All Authors Lie on the Floor and Cry During Edits, Don’t They?
In the mail today I received a little gift from my editor: her latest round of editorial suggestions for Learning Not to Drown. But this round is different.

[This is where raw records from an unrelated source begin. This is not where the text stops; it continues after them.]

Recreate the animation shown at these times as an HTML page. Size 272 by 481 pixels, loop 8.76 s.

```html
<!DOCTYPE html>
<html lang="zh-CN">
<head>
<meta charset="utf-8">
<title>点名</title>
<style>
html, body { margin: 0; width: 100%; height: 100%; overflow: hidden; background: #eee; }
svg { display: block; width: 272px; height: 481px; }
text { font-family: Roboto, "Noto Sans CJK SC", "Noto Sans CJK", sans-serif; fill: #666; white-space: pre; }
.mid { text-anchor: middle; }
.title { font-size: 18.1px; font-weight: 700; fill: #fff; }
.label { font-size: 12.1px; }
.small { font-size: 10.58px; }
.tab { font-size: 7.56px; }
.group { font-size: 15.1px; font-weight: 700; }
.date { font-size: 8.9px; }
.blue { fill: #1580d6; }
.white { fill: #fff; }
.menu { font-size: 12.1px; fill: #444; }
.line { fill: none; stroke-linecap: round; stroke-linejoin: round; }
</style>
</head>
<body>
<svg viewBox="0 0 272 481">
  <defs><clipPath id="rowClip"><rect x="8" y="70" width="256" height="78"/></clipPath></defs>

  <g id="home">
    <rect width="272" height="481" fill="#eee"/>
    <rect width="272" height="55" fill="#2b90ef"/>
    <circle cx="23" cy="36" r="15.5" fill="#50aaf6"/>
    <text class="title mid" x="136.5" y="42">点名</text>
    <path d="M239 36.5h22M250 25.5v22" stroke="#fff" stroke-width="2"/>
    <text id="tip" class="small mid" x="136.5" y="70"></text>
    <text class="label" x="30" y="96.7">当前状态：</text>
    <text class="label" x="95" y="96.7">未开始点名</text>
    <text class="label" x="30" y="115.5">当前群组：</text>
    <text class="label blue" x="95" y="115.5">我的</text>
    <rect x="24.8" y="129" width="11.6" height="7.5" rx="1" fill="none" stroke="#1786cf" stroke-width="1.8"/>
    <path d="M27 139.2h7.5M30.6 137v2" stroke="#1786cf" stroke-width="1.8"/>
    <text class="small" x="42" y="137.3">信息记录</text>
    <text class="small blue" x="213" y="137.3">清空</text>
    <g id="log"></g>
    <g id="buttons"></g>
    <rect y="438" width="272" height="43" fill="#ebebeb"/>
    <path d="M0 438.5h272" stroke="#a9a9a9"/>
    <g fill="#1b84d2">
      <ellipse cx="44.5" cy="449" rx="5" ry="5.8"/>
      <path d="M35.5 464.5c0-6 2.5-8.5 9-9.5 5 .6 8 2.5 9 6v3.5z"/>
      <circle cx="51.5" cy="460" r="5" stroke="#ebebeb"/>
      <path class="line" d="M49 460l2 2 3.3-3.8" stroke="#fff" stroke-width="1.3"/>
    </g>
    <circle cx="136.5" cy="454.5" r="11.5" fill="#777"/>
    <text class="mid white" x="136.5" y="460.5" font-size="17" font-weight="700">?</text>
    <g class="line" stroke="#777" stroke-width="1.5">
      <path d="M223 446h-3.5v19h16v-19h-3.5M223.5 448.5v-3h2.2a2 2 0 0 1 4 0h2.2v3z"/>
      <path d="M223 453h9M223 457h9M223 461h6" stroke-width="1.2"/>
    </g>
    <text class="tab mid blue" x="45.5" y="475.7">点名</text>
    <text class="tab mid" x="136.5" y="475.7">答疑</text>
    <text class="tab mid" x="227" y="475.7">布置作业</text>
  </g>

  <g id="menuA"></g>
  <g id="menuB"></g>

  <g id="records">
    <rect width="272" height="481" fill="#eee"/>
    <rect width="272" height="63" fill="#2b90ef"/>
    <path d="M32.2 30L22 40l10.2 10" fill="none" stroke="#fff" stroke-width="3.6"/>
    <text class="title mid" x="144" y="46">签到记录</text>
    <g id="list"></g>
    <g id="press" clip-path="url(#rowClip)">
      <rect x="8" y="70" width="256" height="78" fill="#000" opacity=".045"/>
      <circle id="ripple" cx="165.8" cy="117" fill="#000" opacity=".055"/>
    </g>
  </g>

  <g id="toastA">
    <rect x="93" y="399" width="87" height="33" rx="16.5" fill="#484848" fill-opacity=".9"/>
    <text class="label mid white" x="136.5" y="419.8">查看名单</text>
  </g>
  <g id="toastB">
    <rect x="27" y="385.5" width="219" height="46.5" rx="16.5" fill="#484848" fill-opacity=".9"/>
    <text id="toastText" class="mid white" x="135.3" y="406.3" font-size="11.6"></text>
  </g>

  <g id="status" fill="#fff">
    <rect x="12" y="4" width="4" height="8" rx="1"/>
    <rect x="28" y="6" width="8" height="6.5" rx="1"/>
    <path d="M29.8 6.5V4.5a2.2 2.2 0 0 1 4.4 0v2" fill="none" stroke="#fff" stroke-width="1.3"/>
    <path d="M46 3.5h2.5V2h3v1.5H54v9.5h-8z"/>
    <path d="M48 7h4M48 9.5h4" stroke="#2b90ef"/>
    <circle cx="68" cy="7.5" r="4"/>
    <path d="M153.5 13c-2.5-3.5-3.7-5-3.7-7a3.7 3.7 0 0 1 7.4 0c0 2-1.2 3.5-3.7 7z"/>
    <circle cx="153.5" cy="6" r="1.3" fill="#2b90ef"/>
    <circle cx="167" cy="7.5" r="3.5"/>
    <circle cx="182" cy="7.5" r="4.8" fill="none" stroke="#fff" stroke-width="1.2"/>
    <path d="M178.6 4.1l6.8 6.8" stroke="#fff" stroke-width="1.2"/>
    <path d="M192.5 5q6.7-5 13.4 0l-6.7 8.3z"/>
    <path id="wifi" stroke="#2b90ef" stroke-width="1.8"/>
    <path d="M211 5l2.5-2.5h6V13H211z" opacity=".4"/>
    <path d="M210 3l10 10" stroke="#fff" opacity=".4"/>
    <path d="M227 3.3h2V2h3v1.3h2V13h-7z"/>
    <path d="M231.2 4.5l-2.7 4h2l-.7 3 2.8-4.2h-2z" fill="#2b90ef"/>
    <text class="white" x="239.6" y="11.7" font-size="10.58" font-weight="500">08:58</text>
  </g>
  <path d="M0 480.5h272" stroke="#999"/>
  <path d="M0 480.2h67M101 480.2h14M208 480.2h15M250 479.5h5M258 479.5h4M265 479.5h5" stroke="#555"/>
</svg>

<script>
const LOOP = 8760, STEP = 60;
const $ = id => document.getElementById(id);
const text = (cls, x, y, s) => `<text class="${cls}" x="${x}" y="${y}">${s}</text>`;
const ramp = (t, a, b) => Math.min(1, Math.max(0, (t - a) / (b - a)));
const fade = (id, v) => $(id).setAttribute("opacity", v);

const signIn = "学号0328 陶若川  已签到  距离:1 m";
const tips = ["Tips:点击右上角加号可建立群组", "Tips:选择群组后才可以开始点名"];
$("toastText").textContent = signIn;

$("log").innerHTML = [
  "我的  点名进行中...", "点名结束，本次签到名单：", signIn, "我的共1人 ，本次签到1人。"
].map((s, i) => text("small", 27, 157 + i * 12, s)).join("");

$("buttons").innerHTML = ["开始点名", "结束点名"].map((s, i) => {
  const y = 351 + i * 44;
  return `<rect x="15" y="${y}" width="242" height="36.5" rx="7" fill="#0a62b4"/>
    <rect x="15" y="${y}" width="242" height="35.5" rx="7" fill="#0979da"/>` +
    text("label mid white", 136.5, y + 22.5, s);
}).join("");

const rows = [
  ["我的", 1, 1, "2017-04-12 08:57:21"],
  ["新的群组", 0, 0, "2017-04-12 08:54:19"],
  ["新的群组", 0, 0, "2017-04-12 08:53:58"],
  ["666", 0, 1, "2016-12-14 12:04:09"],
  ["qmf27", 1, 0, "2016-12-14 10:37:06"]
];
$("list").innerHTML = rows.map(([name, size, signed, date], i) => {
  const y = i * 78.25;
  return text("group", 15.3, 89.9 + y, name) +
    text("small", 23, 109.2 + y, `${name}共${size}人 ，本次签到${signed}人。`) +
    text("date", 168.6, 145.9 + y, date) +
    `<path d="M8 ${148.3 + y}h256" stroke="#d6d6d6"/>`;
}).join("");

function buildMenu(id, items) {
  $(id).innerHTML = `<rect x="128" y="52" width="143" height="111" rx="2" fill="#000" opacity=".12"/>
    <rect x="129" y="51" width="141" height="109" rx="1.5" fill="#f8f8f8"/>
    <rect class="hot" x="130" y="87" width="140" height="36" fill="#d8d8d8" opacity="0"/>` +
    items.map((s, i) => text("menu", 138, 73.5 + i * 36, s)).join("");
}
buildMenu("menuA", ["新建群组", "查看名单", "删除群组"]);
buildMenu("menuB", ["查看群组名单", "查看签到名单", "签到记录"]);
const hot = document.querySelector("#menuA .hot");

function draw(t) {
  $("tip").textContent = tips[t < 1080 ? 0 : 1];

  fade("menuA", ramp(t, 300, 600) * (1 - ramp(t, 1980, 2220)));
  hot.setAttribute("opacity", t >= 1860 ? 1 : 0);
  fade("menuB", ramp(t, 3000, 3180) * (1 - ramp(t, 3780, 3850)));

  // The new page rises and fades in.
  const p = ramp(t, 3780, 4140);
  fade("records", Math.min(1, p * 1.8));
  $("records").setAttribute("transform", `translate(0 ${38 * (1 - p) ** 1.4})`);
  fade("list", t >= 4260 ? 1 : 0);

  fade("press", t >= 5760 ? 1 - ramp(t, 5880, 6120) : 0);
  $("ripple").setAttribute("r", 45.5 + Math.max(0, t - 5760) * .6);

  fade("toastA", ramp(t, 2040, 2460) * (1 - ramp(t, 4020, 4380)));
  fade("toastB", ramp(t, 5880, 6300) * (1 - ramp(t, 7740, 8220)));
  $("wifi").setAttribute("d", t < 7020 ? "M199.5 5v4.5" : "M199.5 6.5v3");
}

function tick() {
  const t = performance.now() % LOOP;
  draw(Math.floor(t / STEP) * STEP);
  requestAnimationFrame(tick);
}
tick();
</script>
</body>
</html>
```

For the last two drafts, my editor had sent me a big long editorial letter. It’s usually around 9 or 10 single space pages. Out of those pages one half page is dedicated to telling me how awesome my writing is. The rest tells me the areas that need major work. Attached via rubber band to that editorial letter is my manuscript with her thoughts also written in the margins. When I get a fat envelope in the mail from Atheneum, I first have a feeling of complete exhilaration and I immediately rip it open as fast as I can because there is no way I can wait a second longer. Really, I’m wanting to read that half page and just stop, because who doesn’t love to be told that something they have created is amazing? Then I read the rest of the letter. Reality sets in, but I’m still thrilled, and my outlook is very positive. So I start. Inevitably I get overwhelmed. SO much needs to be fixed. And my manuscript is so long. And it will take forever. And what makes me think that I am a good enough writer/this is a good enough story that anyone will want to read my book anyway? All of this usually ends with me crying on the floor and questioning why I write in the first place. Which is very dramatic and a pretty immature thing to do, but I’d like to think that every author lies on the floor and weeps at least once during edits. After I get that out of my system, I get myself up off the floor and work. Despite all the doubt I had in myself and in my ability to improve my writing, somehow it all gets done. The book has improved. It’s much better than the last draft.
Today, when the stuffed envelope came in the mail, there was no editorial letter.
No major issues with the plot. Or character development, or timelines or settings. Or character philosophy. Or metaphors. The major issues have, apparently, all been handled.
Just line edits. Details. Changing words and sentences. Cutting out the stuff the story really doesn’t need. I kind of can’t believe that I’ve finally made it to this point.
Oh, and this time I have an actual deadline. So I’d better start working. Now.